The role of secondhand smoke in allergic rhinitis: a systematic review


  • Potential conflict of interest: None provided.



The objective of this work was to systematically review existing literature on the association between allergic rhinitis (AR) and secondhand smoking (SHS) in children and adults.


We performed a literature search encompassing the last 25 years in PubMed, Cumulative Index to Nursing and Allied Health Literature (CINAHL), Cochrane CENTRAL, Web of Science, Scopus, and EMBASE. Inclusion criteria included English language papers containing original human data with greater than 6 subjects. Data was systematically collected on study design, patient demographics, clinical characteristics/outcomes, and level-of-evidence (Oxford Center of Evidence-Based Medicine). Quality assessment of the studies was performed using the Newcastle-Ottawa scale. Two investigators independently reviewed all manuscripts.


The initial search yielded 590 abstracts, of which 40 articles were included. 12 (37.5%) of the 32 articles studying children and 5 (62.5%) of the 8 articles studying adults showed a statistically significant association between AR and SHS. One article was a prospective cohort study (Level 2b) and all other articles were case-control studies (Level 3b). For characterizing AR, 10 (25%) studies included skin-prick testing and 5 (12.5%) used in vitro testing. For determining presence of SHS, 39 (97.5%) of the studies used questionnaires and 1 article used a cotinine/creatinine ratio.

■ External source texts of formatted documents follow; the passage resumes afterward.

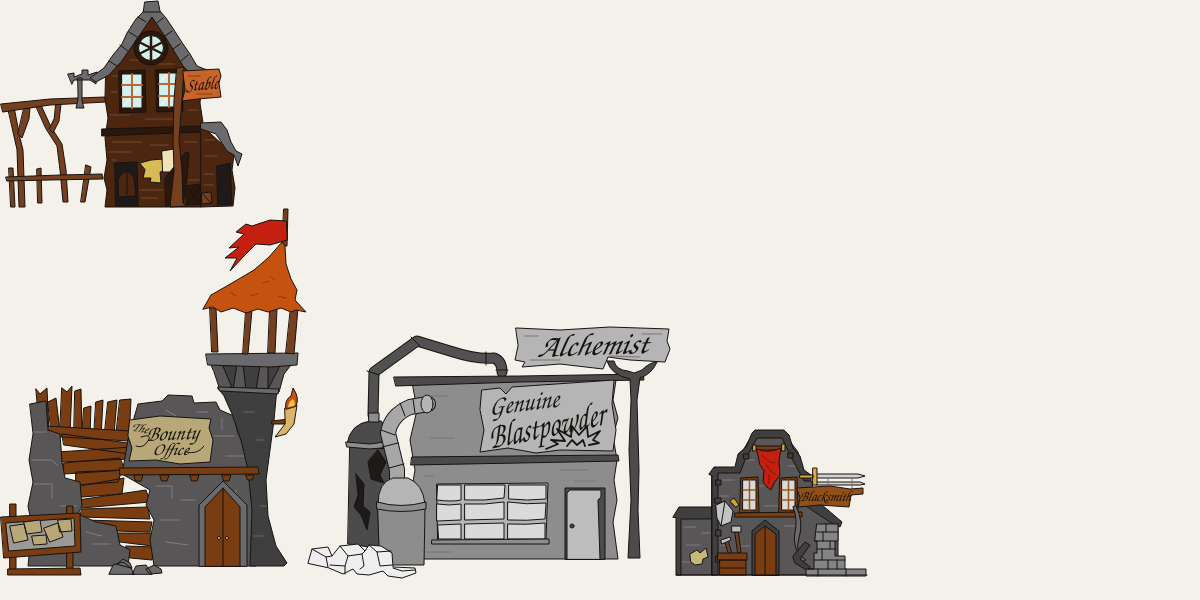
<!DOCTYPE html>
<html lang="en">
<head>
<meta charset="utf-8">
<title>Frontier town buildings</title>
<style>
:root{--paper:#f4f1ea;--ink:#17130f;--bark:#4d2610;--bark-dark:#2b170b;--wood:#7a3d12;--post:#75401f;--sign:#c8642a;--slate:#6a6a6c;--stone:#595657;--tower:#403f40;--orange:#c6520f;--red:#c4200f;--parchment:#b9a877;--glass:#d3f0ee;--grey:#8d8d8d;--grey-dark:#4b4b4b;--grey-light:#b5b5b5;--pane:#dadada}
body{margin:0;background:var(--paper);overflow:hidden}
svg{display:block;width:1200px;height:600px}
.building{stroke:var(--ink);stroke-width:1;stroke-linejoin:round;stroke-linecap:round}
.bark{fill:var(--bark)}.bark-dark{fill:var(--bark-dark)}.wood{fill:var(--wood)}.post{fill:var(--post)}.sign{fill:var(--sign)}.slate{fill:var(--slate)}.stone{fill:var(--stone)}.tower{fill:var(--tower)}.orange{fill:var(--orange)}.red{fill:var(--red)}.parchment{fill:var(--parchment)}.glass{fill:var(--glass)}.grey{fill:var(--grey)}.grey-dark{fill:var(--grey-dark)}.grey-light{fill:var(--grey-light)}.pane{fill:var(--pane)}.black{fill:#1d1a19}
.line{fill:none}.grain{fill:none;stroke:#7d5339;stroke-width:.8}.crack{fill:none;stroke:#8a8788;stroke-width:.8}
.lettering{font-family:"TeX Gyre Chorus",cursive;font-style:italic;fill:var(--ink);stroke:none;text-anchor:middle}
</style>
</head>
<body>
<svg viewBox="0 0 1200 600" role="img" aria-label="Four cartoon town buildings: stable, bounty office, alchemist and blacksmith">
<defs>
<g id="stable-window">
<path class="bark-dark" d="M0 1L26 0 27 42 1 43Z"/>
<path class="glass" d="M3 4H23V38H3Z"/>
<path class="line" stroke="#b86a33" stroke-width="2" d="M13 4V38M3 15H23M3 27H23"/>
<path class="line" stroke="#fff" d="M5 12l5-6M15 24l5-6M5 36l5-6"/>
</g>
<g id="smith-window">
<path class="wood" d="M0 0L17-1 18 34-1 35Z"/>
<path class="pane" fill="#e6f3f3" d="M2 2H15V32H2Z"/>
<path class="line" stroke="#9a5a22" stroke-width="1.5" d="M8.5 2V32M2 12H15M2 22H15"/>
</g>
</defs>

<g id="stable" class="building">
<g class="post">
<path d="M8 108L14 107 20 138 23 150 25 207 19 207 17 150Z"/>
<path d="M24 108L30 107 29 119 22 138 18 134Z"/>
<path d="M36 106L41 105 51 127 62 144 66 170 68 202 63 202 60 170 57 146 46 129Z"/>
<path d="M56 104L61 104 59 121 53 133 49 129 54 119Z"/>
<path d="M1 104L50 99 105 97 106 102 50 105 3 112Z"/>
<path d="M9 168L13 168 15 207 11 207ZM37 169L41 168 42 203 38 203ZM86 165L91 167 85 202 81 202Z"/>
<path d="M6 177L60 175 102 174 103 179 50 180 7 181Z"/>
</g>
<path class="slate" d="M78 78H82V101L84 108H76L78 99ZM68 74L74 73V77L82 74V70H88V75L97 72 96 84 90 80H74L72 84Z"/>
<path class="bark" d="M106 68L150 15 196 66 202 82 200 103 203 123 201 207 105 207 107 190 104 178 107 160 105 138 108 118 105 99Z"/>
<path class="grain" d="M112 76H118M188 110H198M111 92H117M134 40H140M166 42H172M130 60H143M157 64H174M110 115H130M145 119H172M112 142H142M150 145H168M109 152H130M112 160H116M140 190H163M141 198H158M185 142H197M188 180H199"/>
<path class="slate" d="M145 2L158 1 160 11 166 18 174 30 183 44 190 54 197 66 207 70 208 77 193 76 183 66 168 41 152 17 137 39 121 62 109 75 96 82 90 78 104 68 113 55 122 44 127 33 136 19 143 12Z"/>
<path class="line" d="M138 17l8 5M129 32l8 5M120 45l8 6M109 61l8 5M163 18l-6 5M172 31l-7 5M180 44l-7 5M188 55l-7 6M143 12h17"/>
<circle class="bark-dark" cx="151" cy="48" r="17"/>
<circle class="glass" cx="151" cy="48" r="12.5"/>
<path class="line" stroke="#2b170b" stroke-width="2.5" d="M151 35V61M139 42L163 54M139 54L163 42"/>
<use href="#stable-window" x="119" y="70"/><use href="#stable-window" x="156" y="69"/>
<path class="bark-dark" d="M102 129L201 126 202 132 102 136Z"/>
<path class="bark" d="M201 125L234 155 232 170 235 188 233 206 201 207Z"/>
<path class="slate" d="M201 123L221 122 227 130 231 142 236 151 242 154 238 166 234 155 227 151 216 134 201 129Z"/>
<path class="black" d="M217 166L230 163 232 204 218 205Z"/>
<path class="grain" d="M204 140h10M205 156h12M204 174h10M204 185h9"/>
<path class="black" d="M115 163L137 162 138 206 116 206Z"/>
<path class="bark" d="M118 180q8-16 16-2l2 18-17 1ZM127 172V195"/>
<path fill="#d8bb52" d="M140 163L151 160 163 159 165 171 160 172 161 183 150 182 151 178 143 178 145 170Z"/>
<path fill="#ede3b6" d="M162 151L174 149 175 172 163 172Z"/>
<path class="bark-dark" d="M186 186L200 184 201 204 187 205ZM188 188l11 14m0-15l-11 16"/>
<path class="post" d="M202 193L211 192 212 203 202 204ZM203 194l8 9"/>
<path class="bark-dark" d="M165 178L186 152 189 153 187 178 183 205 166 206Z"/>
<path class="post" d="M177 68L184 67 182 100 179 140 182 170 183 203 186 206 170 207 174 170 173 140 174 100Z"/>
<path class="sign" d="M183 71L219 69 221 76 219 83 221 97 198 99 182 101 185 90Z"/>
<path class="line" stroke="#8a3d12" d="M188 76h12M196 94h16"/>
<text class="lettering" font-size="19" transform="translate(202 90) rotate(-5)" textLength="32" lengthAdjust="spacingAndGlyphs">Stable</text>
</g>

<g id="bounty-office" class="building">
<g class="wood">
<path d="M36 389L40 394 47 388 49 434 40 432ZM48 402L56 398 60 432 52 438ZM62 388L67 392 72 386 70 434 60 432ZM75 391L81 389 82 434 74 434ZM84 408L91 406 90 436 82 436ZM96 402L103 400 101 438 94 436ZM108 402L117 400 114 434 104 440ZM120 400L131 399 129 440 116 436Z"/>
<path d="M46 426L130 431 128 441 46 436ZM62 434L128 443 130 454 64 445ZM58 452L132 447 131 459 61 462ZM64 463L120 458 125 470 64 474ZM76 472L122 470 118 482 76 485ZM80 486L124 478 122 494 82 497ZM78 500L146 490 150 502 82 508ZM82 509L148 507 150 519 80 517ZM84 520L152 522 150 532 116 531ZM118 533L154 533 152 546 120 542ZM126 546L154 547 152 560 130 558Z"/>
</g>
<path class="stone" d="M30 404L46 401 48 430 60 434 62 462 65 478 80 482 82 506 78 514 96 522 116 526 120 545 130 550 128 566 28 566 32 526 28 506 33 482 29 460 33 434Z"/>
<path class="stone" d="M134 418L138 404 162 401 168 395 192 396 194 403 216 402 220 410 234 416 238 434 246 450 254 476 256 566 154 566 150 540 154 520 146 505 150 490 122 474 128 440Z"/>
<path class="crack" d="M34 432h12M32 460h20l6 6M34 484h18M52 484v14M60 506h16M86 532l16 4M92 544h18M156 486h16v12M160 520h20M180 500h16M166 542l22 3M214 436h20M222 418v12M226 456h20M166 410l10 6M196 412h12M236 490v20"/>
<path class="tower" d="M218 388L277 388 274 420 270 450 266 480 268 516 276 546 287 563 284 566 250 566 252 510 248 470 241 440 232 414 224 396Z"/>
<path class="line" stroke="#666" d="M244 412h10M256 440h8M252 470h6M260 506h6M254 536h10"/>
<path class="stone" d="M210 362L294 361 284 374 279 392 220 390 214 372Z"/>
<path class="tower" d="M222 364L233 390 237 364ZM243 365L246 390 256 390 260 365ZM268 364L268 389 281 364Z"/>
<path class="slate" d="M206 354L298 353 297 365 270 367 208 365ZM218 387L279 389 278 394 220 391Z"/>
<g class="post" fill="#81451a"><path d="M210 308H216L218 352H212ZM246 310H252L248 354H243ZM270 308L277 309 275 353H268ZM291 306L298 308 294 354 286 353Z"/></g>
<path class="post" d="M284 209H288L287 246H282Z"/>
<path class="orange" d="M203 309L211 295 232 283 254 270 269 257 282 242 285 246 286 264 291 279 297 290 295 300 306 312 296 310 291 312 281 308 268 312 258 309 246 313 233 308 221 312 213 307Z"/>
<path class="line" stroke="#8c3b0b" d="M230 292l6 4M250 296l8-2M270 276l5 4M278 296l8 2M263 283l6-2"/>
<path class="red" d="M286 221L270 220 252 226 246 224 236 232 244 234 229 248 239 247 225 258 237 258 230 271 244 256 256 244 270 245 287 240Z"/>
<path class="wood" d="M272 421L289 419V424H272Z"/>
<path fill="#d8b568" d="M285 408L297 405 294 424 286 434 275 437 285 424Z"/>
<path class="orange" d="M286 409Q284 400 291 396 L293 388 Q300 398 296 406Z"/><path fill="#f4c541" stroke="none" d="M288 407q1-6 5-8q3 4 1 7Z"/>
<path class="wood" d="M120 468L258 467 259 474 120 475Z"/>
<path class="wood" d="M134 475h9l-2 6h-5ZM160 475h9l-2 6h-5ZM190 475h9l-2 6h-5ZM222 475h9l-2 6h-5ZM246 475h8l-2 5h-4Z"/>
<path class="slate" d="M199 566V505L223 481 247 505V566Z"/>
<path class="wood" d="M205 566V507L223 488 240 507V566ZM223 488V566"/>
<circle cx="219" cy="538" r="1.5" fill="#ddd"/><circle cx="227" cy="538" r="1.5" fill="#ddd"/>
<path class="parchment" d="M130 420L160 416 211 419 209 428 213 440 210 462 180 464 156 460 129 461 132 448 128 436Z"/>
<g class="lettering">
<text x="139" y="432" font-size="13" transform="rotate(10 139 432)">The</text>
<text x="172" y="440" font-size="22" textLength="52" lengthAdjust="spacingAndGlyphs" transform="rotate(-2 172 440)">Bounty</text>
<text x="170" y="455" font-size="18" textLength="36" lengthAdjust="spacingAndGlyphs">Office</text>
</g>
<path class="line" d="M141 437q12-4 7 4t-12 5M186 452q12 3 18-6"/>
<g id="notice-board">
<path class="wood" d="M10 504H16V570H10ZM67 506H73V570H67Z"/>
<path class="wood" d="M1 517L80 513 81 552 4 558Z"/><path fill="#9b9a95" d="M6 523L74 518 75 546 9 551Z"/>
<path class="parchment" d="M10 526l14-2 4 16-14 3ZM24 522l16-2 2 12-15 2ZM44 528l14-5 5 14-13 5ZM58 520l13-1 1 12-12 1ZM32 536l14-1 1 9-13 1Z"/>
<path class="wood" d="M8 569L80 568 81 575 8 575Z"/>
</g>
<path class="slate" d="M109 574l4-9 10-3 8 6 3 6ZM117 564l6-5 7 4 2 5ZM132 574l4-8 10-1 6 9ZM146 569l8-4 7 4 1 4-12 1Z"/>
</g>

<g id="alchemist" class="building">
<path class="grey" d="M412 380L616 380 613 400 618 418 613 436 617 460 614 480 617 500 613 522 618 559 410 559 416 530 410 500 415 470 410 440 417 410Z"/>
<path class="line" stroke="#777" d="M424 396h24M430 438h24M560 470h28M424 476h10M575 481h20M426 552h24"/>
<path class="line" stroke="#17130f" stroke-width="11" d="M373 415L374 372 417 341 450 351Q478 360 494 358Q502 361 502 372"/>
<path class="line" stroke="#515151" stroke-width="9" d="M373 415L374 372 417 341 450 351Q478 360 494 358Q502 361 502 372"/>
<path class="line" d="M367 371l12 4M411 337l9 9M486 352v13M496 370h12"/>
<path class="grey-dark" d="M394 377L520 376 643 374 644 380 520 382 396 386Z"/>
<path class="grey-dark" d="M412 457L618 455 619 461 520 463 411 465Z"/>
<path class="grey-dark" d="M350 447H393L389 544 376 548 348 544ZM347 444Q350 424 370 421H381Q391 430 392 448Q370 450 347 446Z"/>
<path class="grey" d="M346 442L370 444 392 441 392 447 370 449 347 447ZM369 413H379V422H369Z"/>
<path class="black" d="M378 450l8 12-6 13 4 8-13-4-3-17ZM356 474l8 10-1 22 7 6-3 18-6-15-7-8 4-12Z"/>
<path class="line" stroke="#17130f" stroke-width="16" d="M428 404L410 407Q391 415 388 433L397 470V480"/>
<path class="line" stroke="#a7a7a7" stroke-width="14" d="M428 404L410 407Q391 415 388 433L397 470V480"/>
<path class="line" d="M381 430l14 5M382 447l16-4M400 403l5 13M389 468l15-4M413 399l2 14"/>
<ellipse class="grey-light" cx="427" cy="404" rx="6" ry="9"/>
<path class="grey" d="M378 508H425L424 565H380Z"/><path class="grey-light" d="M378 504Q378 482 393 478H408Q423 484 425 504Q401 512 378 504Z"/>
<path class="grey" d="M377 502Q401 509 426 502V509Q401 514 377 509Z"/>
<path class="grey-light" d="M482 390L500 388 506 394 512 387 556 384 614 380 612 404 616 430 613 451 560 450 536 453 508 448 480 452 484 430 480 410Z"/>
<g class="lettering">
<text x="524" y="411" font-size="27" textLength="70" lengthAdjust="spacingAndGlyphs" transform="rotate(-7 524 411)">Genuine</text>
<text x="546" y="437" font-size="36" textLength="118" lengthAdjust="spacingAndGlyphs" transform="rotate(-12 546 430)">Blastpowder</text>
</g>
<path class="line" stroke-width="1.8" d="M546 449l12-5-7-4 14 1-8-12 14 8 1-11 7 9 8-9 1 11 12-6-7 9 6 3-10 2M567 446l5-6 5 5 6-5 2 6"/>
<path class="grey-light" d="M437 484L548 483 546 540 438 541Z"/>
<path class="pane" d="M438 485h23v15q-10 2-24 0ZM465 485h40l-1 13q-20 3-39 2ZM509 485h37v14q-18 2-37 0ZM437 504q12 2 24 0v16l-24 1ZM465 504q20 1 39-2v17l-39 1ZM508 502q18 3 38 1l-1 16q-18 2-37 1ZM438 525l23-1v15h-22ZM465 524l39-1v16h-39ZM508 524q18 1 37-1v16h-37Z"/>
<path class="grey" d="M432 540L549 539V544H432Z"/>
<path class="grey-dark" d="M565 559V488H605V559Z"/><path class="pane" style="fill:#bdbdbd" d="M567 559V493L570 490H601V497L598 500 600 559Z"/><circle class="grey-dark" cx="572" cy="526" r="2"/>
<path class="grey-dark" d="M607 361H614Q616 370 628 371L634 373 642 370Q650 362 657 362Q652 374 640 378L637 400 639 470 638 510 640 558H628L631 500 629 450 631 400 630 379Q611 375 607 361Z"/>
<path class="grey-light" d="M516 328L560 330 610 327 669 329 667 341 670 349 665 362 630 360 608 357 603 369 560 364 522 367 525 362 515 360 518 346Z"/>
<path class="line" stroke="#777" d="M524 336h14M642 334h20M610 356l30 1M530 360h30"/>
<text class="lettering" font-size="32" x="592" y="355" textLength="110" lengthAdjust="spacingAndGlyphs" transform="rotate(-2 592 355)">Alchemist</text>
<path fill="#eee" d="M308 563l4-14 16-2 4 9 8-10 18-2 7 7 4-6 12 1 11 7 1 14 22 1 1 5-14 5-14-2-5-5-14 4-12-1-4-5-10 5-14-6Z"/>
<path class="line" d="M312 549l14 8 6-1M326 557l2 10M340 546l8 10 14-2 3-3M348 556l-3 10M362 554l2 12-4 3M369 545l8 7 14-1M377 552l3 14 12-1M393 568l9 3 13-1M330 565l15 1v8"/>
</g>

<g id="blacksmith" class="building">
<path class="stone" d="M677 515H714V575H677Z"/>
<path class="tower" d="M673 517L679 507H714V519H681V575H676V518Z"/>
<path class="stone" d="M712 472L737 470 741 454 752 435H785L798 452 804 474 812 482 814 500 838 522V575H712Z"/>
<path class="crack" d="M684 527h12M686 545h14M702 533h8M682 562h8M722 480h12M719 496h10M720 545h10M744 460h10M752 486h12M764 506h14M738 515h18M788 466h9M784 526h10M742 546h8"/>
<path class="tower" d="M709 474L714 467H735L738 454 746 447 752 433 755 430H784L789 435 793 448 800 456 804 470 811 475V481H804L796 466 791 457 782 438H757L745 460 740 473H718V575H712V476ZM805 505L815 499 842 522 840 527 833 524Z"/>
<path class="tower" d="M716 480h5v5h-5ZM715 498h6v5h-6ZM716 530h5v6h-5ZM716 556h6v6h-6ZM744 454h5v5h-5ZM788 453h5v5h-5Z"/>
<use href="#smith-window" x="741" y="478"/><use href="#smith-window" x="780" y="478"/>
<path class="wood" d="M735 513L802 512V517H735Z"/>
<path class="wood" d="M754 446H784V450H754Z"/>
<path class="red" d="M757 449Q768 454 781 448L779 461 780 475 774 483 771 490 767 487 763 482 764 471 760 465Z"/>
<path class="line" stroke="#7d130a" d="M762 455q6 8 13 8M766 464q5 9 9 10M769 475v8"/>
<path fill="#d69e39" d="M753 445h3v6h-3ZM782 444h3v7h-3Z"/>
<path class="tower" d="M752 575V531L765 520 779 531V575Z"/><path class="wood" d="M755 575V534L765 526 776 534V575ZM765 526V575"/>
<path fill="#c1c4c5" d="M716 505L725 501 733 511 731 522 721 526 717 518ZM725 501L721 526"/>
<path fill="#d69e39" d="M730 501l4-3 5 7-3 2Z"/>
<path class="post" d="M735 531l3-1 3 22-3 1ZM725 541l3-1 4 14-3 1Z"/><path fill="#bcbcbc" d="M732 526h9v6h-9ZM721 540l9-3 1 3-9 4Z"/>
<path class="wood" d="M718 553H747V560H718ZM720 560H746V575H720ZM721 568H745"/>
<path fill="#c6b978" d="M690 554l7-4 3 3 6-5 2 9-5 2-1 5-7 1-4-3Z"/>
<path class="slate" d="M796 506Q804 522 799 538 T806 560L802 562Q792 545 795 532 T793 507Z"/>
<path class="tower" d="M793 556l12-14 5 3-10 14 10 8-2 4-13-8Z"/>
<path fill="#858585" d="M817 524H838V541H835V556H845V569H866V576H806V569H814V553H817V541H815Z"/>
<path class="line" d="M817 532h21M815 541h20M817 549h18M814 560h31M808 569h37M826 524v8M823 532v9M830 541v8M822 549v11M837 560v9M828 560v9M846 569v7M818 569v7"/>
<path fill="#cfd1d2" d="M816 474L858 474 865 476 858 478H816ZM816 482L860 482 865 484 860 485H816Z"/>
<path fill="#e0a93c" d="M813 468h4v17h-4ZM800 475h13v3h-13Z"/>
<path class="line" stroke="#777" d="M828 478v10M852 478v10"/>
<path style="fill:#925018" class="wood" d="M797 488L830 486 850 489 863 488V494L851 495 849 507 820 505 798 507 800 498Z"/>
<text class="lettering" font-size="15" x="825" y="501" textLength="51" lengthAdjust="spacingAndGlyphs">Blacksmith</text>
<path class="line" d="M676 575H867"/>
</g>
</svg>
</body>
</html>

This review demonstrated a majority of adult studies vs a minority of children studies found a significant association between AR and SHS. However, the percent difference between age groups was not statistically significant. Further higher-quality studies with validated methods for diagnosing AR and quantifying SHS exposure should be performed to better evaluate the relationship between AR and SHS in adults and children.